While the OCE routinely investigates domestic scandals, that remarkable success was seen most spectacularly a few years ago, when the OCE led an investigation of arguably the greatest foreign lobbying scandal in congressional history.
In May 2013, nine House members and dozens of staffers traveled to Azerbaijan, a country that remains overseen by one of the most kleptocratic, brutal regimes on the planet. It was, as one outlet said, “among the biggest concentrations of American political star power” the region had ever seen.
According to federal filings, the trip was supposedly paid for by a series of American non-profits who were simply interested in improving US-Azeri relations.
The trip featured sumptuous dinners, as well as souvenirs for the American lawmakers – including crystal tea seats, silk scarves, and expensive rugs – that far exceeded the financial limits for gifts legislators are allowed to accept. Questions soon began circulating about how these non-profits could have afforded such an extravagant junket.
After the US lawmakers returned, the OCE opened an investigation that offered an unparalleled look into how kleptocratic dictatorships try to sway American legislators in a bid to shape US policy.
The OCE investigation revealed that the American non-profits which claimed to finance the trip were simple middle-men. In reality, Azerbaijan’s state-run oil firm – which is effectively the regime’s piggy bank – funneled hundreds of thousands of dollars to and through the non-profits, using them as effective front-men to hide their financial tracks.
And it’s not hard to see why Azerbaijan was willing to fund the trip. No sooner were the lawmakers back in Washington than many of them began stumping for Azerbaijan’s interests, even going so far as to try to exempt Azerbaijan from certain sanctions programs.
There’s no evidence that US legislators were aware of the payment scheme. But they – and members of the House Ethics Committee, which actually tried to block publication of the OCE report – showed little interest in determining who had actually financed the trip.
Without the OCE, it’s unlikely there would have ever even been an investigation into who had secretly bankrolled lawmakers’ travels. And that probe laid the groundwork for investigations into how countries like Russia try to interfere in American politics, and the loopholes they exploit to do so.
Unsurprisingly, thanks to its successful investigations into both Democrats and Republicans, the OCE made many enemies in Washington.
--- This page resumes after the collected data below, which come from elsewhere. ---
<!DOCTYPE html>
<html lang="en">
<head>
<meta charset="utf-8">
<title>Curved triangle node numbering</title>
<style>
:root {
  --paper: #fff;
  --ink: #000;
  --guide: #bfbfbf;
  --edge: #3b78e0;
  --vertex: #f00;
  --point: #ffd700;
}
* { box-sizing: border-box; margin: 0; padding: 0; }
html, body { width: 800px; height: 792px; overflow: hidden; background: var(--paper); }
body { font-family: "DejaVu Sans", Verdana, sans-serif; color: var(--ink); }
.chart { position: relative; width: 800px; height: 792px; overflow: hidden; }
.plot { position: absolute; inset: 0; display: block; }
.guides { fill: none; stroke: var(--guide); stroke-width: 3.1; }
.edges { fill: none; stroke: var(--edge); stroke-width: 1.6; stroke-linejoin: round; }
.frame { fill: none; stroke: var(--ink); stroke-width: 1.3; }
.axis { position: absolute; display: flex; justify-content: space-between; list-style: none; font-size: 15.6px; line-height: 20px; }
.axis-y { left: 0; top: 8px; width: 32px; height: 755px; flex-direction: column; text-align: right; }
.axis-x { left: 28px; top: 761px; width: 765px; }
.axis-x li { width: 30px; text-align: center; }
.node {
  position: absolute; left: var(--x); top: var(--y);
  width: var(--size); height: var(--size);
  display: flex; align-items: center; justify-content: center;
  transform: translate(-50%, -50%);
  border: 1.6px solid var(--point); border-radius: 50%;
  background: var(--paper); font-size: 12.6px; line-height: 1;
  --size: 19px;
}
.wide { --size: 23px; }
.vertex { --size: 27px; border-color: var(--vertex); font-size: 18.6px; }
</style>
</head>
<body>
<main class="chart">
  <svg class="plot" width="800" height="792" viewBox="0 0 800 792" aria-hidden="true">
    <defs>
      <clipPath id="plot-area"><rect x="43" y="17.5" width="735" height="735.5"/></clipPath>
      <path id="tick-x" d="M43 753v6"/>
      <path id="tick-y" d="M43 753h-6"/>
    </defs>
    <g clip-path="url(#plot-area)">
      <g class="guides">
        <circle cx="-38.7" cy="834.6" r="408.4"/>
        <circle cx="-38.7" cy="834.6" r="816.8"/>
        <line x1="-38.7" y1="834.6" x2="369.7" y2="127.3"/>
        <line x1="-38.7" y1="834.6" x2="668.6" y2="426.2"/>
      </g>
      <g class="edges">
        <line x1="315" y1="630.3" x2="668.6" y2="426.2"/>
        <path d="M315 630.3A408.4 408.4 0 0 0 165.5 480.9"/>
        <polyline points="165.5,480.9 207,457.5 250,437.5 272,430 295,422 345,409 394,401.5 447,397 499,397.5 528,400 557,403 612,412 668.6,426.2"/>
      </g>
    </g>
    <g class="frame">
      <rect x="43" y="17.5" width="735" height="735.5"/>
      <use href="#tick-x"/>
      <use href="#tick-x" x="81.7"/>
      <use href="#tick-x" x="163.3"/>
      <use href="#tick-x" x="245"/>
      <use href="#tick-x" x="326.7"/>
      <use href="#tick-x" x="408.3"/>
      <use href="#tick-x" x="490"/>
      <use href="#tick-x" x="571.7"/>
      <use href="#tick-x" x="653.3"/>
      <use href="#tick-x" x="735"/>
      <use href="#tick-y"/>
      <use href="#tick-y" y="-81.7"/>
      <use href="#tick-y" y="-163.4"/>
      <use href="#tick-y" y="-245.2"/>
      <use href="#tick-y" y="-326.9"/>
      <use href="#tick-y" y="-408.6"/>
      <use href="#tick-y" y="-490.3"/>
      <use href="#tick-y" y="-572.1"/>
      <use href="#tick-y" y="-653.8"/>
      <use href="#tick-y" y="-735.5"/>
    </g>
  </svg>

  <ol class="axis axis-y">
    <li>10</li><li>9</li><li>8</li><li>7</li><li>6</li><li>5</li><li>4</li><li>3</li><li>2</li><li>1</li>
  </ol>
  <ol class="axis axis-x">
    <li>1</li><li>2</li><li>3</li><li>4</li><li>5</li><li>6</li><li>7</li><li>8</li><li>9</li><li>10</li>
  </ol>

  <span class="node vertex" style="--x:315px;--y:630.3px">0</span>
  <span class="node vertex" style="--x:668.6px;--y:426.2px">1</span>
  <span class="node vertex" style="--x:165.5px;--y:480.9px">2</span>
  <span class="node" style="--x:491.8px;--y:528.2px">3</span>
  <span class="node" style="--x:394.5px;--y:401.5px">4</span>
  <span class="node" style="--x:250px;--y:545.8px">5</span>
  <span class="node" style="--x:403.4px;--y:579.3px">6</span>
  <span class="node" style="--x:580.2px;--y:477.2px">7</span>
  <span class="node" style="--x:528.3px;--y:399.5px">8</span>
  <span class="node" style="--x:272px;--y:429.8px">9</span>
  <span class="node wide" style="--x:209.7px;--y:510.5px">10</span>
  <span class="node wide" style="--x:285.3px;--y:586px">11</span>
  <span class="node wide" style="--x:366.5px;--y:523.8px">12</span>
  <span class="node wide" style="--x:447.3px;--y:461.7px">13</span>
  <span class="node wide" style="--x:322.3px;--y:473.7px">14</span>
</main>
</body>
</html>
We’ve seen efforts throughout the years to restrict the OCE’s oversight abilities – including a bid by House Republicans just a few years ago, who attempted to weaken the OCE before backing down.
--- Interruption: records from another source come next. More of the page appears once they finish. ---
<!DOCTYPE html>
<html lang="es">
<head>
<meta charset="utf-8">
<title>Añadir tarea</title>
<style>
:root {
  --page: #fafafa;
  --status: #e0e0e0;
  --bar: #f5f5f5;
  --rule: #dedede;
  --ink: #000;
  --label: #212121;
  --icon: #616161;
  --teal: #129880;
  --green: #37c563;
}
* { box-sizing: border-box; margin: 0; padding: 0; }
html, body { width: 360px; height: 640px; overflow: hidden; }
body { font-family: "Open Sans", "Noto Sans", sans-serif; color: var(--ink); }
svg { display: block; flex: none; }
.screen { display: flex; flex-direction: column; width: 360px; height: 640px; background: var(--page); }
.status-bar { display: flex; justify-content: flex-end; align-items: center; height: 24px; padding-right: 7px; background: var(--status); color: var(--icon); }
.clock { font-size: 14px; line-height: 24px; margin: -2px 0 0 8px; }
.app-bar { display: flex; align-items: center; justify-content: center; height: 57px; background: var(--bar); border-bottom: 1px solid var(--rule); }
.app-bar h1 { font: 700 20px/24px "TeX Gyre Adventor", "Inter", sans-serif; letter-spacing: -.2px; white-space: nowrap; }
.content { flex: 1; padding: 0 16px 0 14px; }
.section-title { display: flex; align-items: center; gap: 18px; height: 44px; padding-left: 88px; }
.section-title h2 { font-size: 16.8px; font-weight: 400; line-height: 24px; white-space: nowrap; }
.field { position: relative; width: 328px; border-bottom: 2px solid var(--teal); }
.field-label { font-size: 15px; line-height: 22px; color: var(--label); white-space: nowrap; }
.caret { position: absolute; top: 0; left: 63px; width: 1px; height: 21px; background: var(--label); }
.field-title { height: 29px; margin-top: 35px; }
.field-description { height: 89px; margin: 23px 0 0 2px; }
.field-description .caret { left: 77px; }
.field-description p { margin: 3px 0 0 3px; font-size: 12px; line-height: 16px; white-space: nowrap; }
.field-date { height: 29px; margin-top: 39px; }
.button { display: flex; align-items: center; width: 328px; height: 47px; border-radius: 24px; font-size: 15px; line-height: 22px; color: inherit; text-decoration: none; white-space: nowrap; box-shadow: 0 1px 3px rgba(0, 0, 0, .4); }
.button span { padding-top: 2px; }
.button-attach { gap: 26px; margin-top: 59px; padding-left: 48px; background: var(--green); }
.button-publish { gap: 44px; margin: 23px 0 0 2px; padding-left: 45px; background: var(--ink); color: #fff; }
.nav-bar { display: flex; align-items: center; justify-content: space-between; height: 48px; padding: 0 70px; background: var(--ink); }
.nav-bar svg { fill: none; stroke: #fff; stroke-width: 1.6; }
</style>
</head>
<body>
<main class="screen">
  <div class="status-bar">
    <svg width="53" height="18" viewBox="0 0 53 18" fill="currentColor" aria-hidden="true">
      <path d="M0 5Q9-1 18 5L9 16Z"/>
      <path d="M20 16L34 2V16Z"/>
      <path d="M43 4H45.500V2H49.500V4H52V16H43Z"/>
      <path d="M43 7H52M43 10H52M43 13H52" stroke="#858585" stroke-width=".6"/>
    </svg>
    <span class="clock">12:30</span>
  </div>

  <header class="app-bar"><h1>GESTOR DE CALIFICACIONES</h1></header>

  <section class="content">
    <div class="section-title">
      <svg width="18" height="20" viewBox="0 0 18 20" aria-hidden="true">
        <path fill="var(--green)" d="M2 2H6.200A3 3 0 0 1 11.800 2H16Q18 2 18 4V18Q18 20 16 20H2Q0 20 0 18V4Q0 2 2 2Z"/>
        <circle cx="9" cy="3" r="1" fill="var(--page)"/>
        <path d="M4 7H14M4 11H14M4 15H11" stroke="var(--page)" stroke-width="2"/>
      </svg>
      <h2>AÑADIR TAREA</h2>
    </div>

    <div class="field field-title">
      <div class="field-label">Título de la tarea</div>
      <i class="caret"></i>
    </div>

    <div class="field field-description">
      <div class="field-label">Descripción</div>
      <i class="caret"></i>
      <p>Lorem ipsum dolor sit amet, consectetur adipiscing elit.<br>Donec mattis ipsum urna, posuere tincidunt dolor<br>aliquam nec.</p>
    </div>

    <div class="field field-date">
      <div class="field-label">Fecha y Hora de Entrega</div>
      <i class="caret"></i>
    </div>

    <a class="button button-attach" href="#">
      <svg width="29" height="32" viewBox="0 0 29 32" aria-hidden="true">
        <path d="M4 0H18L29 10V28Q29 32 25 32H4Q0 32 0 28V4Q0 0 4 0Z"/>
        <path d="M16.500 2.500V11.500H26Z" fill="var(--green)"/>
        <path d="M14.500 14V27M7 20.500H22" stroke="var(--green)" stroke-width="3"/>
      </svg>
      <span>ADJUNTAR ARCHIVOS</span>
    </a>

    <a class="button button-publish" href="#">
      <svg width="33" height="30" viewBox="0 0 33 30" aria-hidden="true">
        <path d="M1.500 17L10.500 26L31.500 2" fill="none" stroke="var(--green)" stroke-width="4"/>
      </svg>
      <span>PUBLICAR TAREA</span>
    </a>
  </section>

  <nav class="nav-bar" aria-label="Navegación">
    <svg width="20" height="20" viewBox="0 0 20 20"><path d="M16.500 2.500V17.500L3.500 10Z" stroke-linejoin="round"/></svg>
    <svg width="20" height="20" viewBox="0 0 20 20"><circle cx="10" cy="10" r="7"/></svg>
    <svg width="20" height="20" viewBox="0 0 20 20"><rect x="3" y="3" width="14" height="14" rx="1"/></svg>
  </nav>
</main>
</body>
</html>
This time around, the effort to defang the OCE seems likely to stem from concerns about potential investigations into GOP members’ actions related to the January 6 insurrection – and possibly probes into controversial members like Rep. George Santos (R-NY) and lawmakers who refused to comply during the last Congress with subpoenas to appear before the January 6 committee, including McCarthy and other top Republicans. The referrals by the January 6 Committee appear to have been rendered moot however, now that a new session of Congress was seated earlier this month.
The Republican House leadership has declined media requests for comment about the decision to gut the office. Meanwhile Santos, who is facing a multitude of ethics complaints over campaign finance irregularities and fabrications about his past, among other issues, told one media outlet he thought the move to defang the Office of Congressional Ethics was “fantastic.”
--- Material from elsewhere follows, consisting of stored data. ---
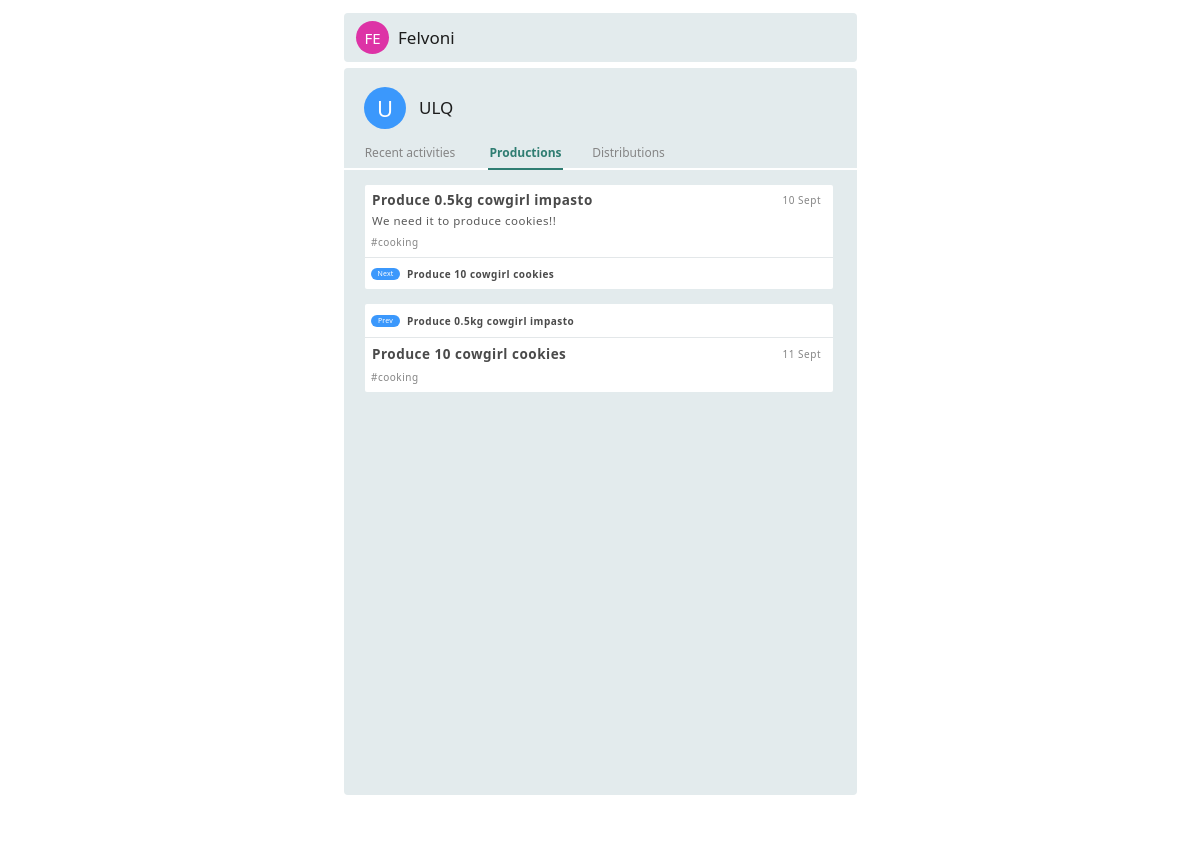
<!DOCTYPE html>
<html lang="en">
<head>
<meta charset="utf-8">
<title>Productions</title>
<style>
:root {
  --surface: #e3ebed;
  --card: #ffffff;
  --ink: #1c1c1c;
  --title: #4a4a4a;
  --body: #5a5a5a;
  --muted: #858585;
  --accent: #2f7d72;
  --pink: #dd33a6;
  --blue: #3b98fc;
  --rule: #e3e7e9;
}
* { box-sizing: border-box; margin: 0; padding: 0; }
body {
  width: 1200px;
  height: 853px;
  overflow: hidden;
  padding: 13px 343px 0 344px;
  background: #fff;
  color: var(--ink);
  font-family: "Noto Sans", "Open Sans", sans-serif;
  white-space: nowrap;
}
a { color: inherit; text-decoration: none; }
.user-bar, .panel { background: var(--surface); border-radius: 4px; }
.user-bar {
  display: flex;
  align-items: center;
  gap: 9px;
  height: 49px;
  padding-left: 12px;
  margin-bottom: 6px;
}
.name { font-size: 17px; font-weight: 500; line-height: 24px; }
.avatar {
  display: flex;
  align-items: center;
  justify-content: center;
  flex: none;
  border-radius: 50%;
  color: #fff;
  font-weight: 500;
}
.avatar-user { width: 33px; height: 33px; background: var(--pink); font-size: 15px; }
.avatar-group { width: 42px; height: 42px; background: var(--blue); font-size: 22px; }
.panel { height: 727px; }
.group {
  display: flex;
  align-items: center;
  gap: 13px;
  padding: 19px 20px 0;
}
.tabs {
  display: flex;
  height: 41px;
  padding-left: 18px;
  border-bottom: 2px solid #fff;
  font-size: 12px;
  font-weight: 500;
  color: var(--muted);
}
.tabs a {
  height: 41px;
  padding-top: 14px;
  line-height: 20px;
  text-align: center;
}
.tab-activities { width: 96px; margin-right: 30px; }
.tab-productions { width: 75px; margin-right: 27px; }
.tab-distributions { width: 77px; }
.tabs .active { color: var(--accent); font-weight: 600; border-bottom: 2px solid var(--accent); }
.list {
  display: flex;
  flex-direction: column;
  gap: 15px;
  padding: 15px 24px 0 21px;
}
.card { background: var(--card); border-radius: 2px; }
.summary { padding: 4px 12px 0 7px; }
.summary-full { height: 72px; }
.summary-short { height: 54px; padding-top: 5px; }
.heading { display: flex; justify-content: space-between; align-items: center; height: 22px; }
h2 { font-size: 13.5px; font-weight: 600; letter-spacing: .5px; color: var(--title); }
time, .tag { font-size: 10px; font-weight: 500; letter-spacing: .5px; color: var(--muted); }
.note { font-size: 11.5px; line-height: 20px; letter-spacing: .5px; color: var(--body); }
.tag { display: block; line-height: 22px; margin-left: -1px; }
.summary-short .tag { line-height: 24px; }
.related {
  display: flex;
  align-items: center;
  gap: 7px;
  padding-left: 6px;
  font-size: 10px;
  font-weight: 600;
  letter-spacing: .5px;
  color: var(--title);
}
.related-next { height: 32px; border-top: 1px solid var(--rule); }
.related-prev { height: 34px; border-bottom: 1px solid var(--rule); }
.badge {
  width: 29px;
  height: 12px;
  border-radius: 6px;
  background: var(--blue);
  color: #fff;
  font-size: 7px;
  font-weight: 500;
  line-height: 12px;
  letter-spacing: .2px;
  text-align: center;
}
</style>
</head>
<body>
<header class="user-bar">
  <span class="avatar avatar-user">FE</span>
  <span class="name">Felvoni</span>
</header>
<main class="panel">
  <div class="group">
    <span class="avatar avatar-group">U</span>
    <h1 class="name">ULQ</h1>
  </div>
  <nav class="tabs">
    <a class="tab-activities" href="#">Recent activities</a>
    <a class="tab-productions active" href="#">Productions</a>
    <a class="tab-distributions" href="#">Distributions</a>
  </nav>
  <section class="list">
    <article class="card">
      <div class="summary summary-full">
        <div class="heading"><h2>Produce 0.5kg cowgirl impasto</h2><time>10 Sept</time></div>
        <p class="note">We need it to produce cookies!!</p>
        <span class="tag">#cooking</span>
      </div>
      <a class="related related-next" href="#"><span class="badge">Next</span>Produce 10 cowgirl cookies</a>
    </article>
    <article class="card">
      <a class="related related-prev" href="#"><span class="badge">Prev</span>Produce 0.5kg cowgirl impasto</a>
      <div class="summary summary-short">
        <div class="heading"><h2>Produce 10 cowgirl cookies</h2><time>11 Sept</time></div>
        <span class="tag">#cooking</span>
      </div>
    </article>
  </section>
</main>
</body>
</html>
Whatever the reason, proposals to gut the OCE are a salvo against transparency in Washington – especially as it pertains to how foreign autocrats manipulate, and even try to corrupt, US legislators.
With House Republicans threatening to kneecap the body, Americans risk being plunged into the dark about the corrupting influence of foreign money in US politics once again.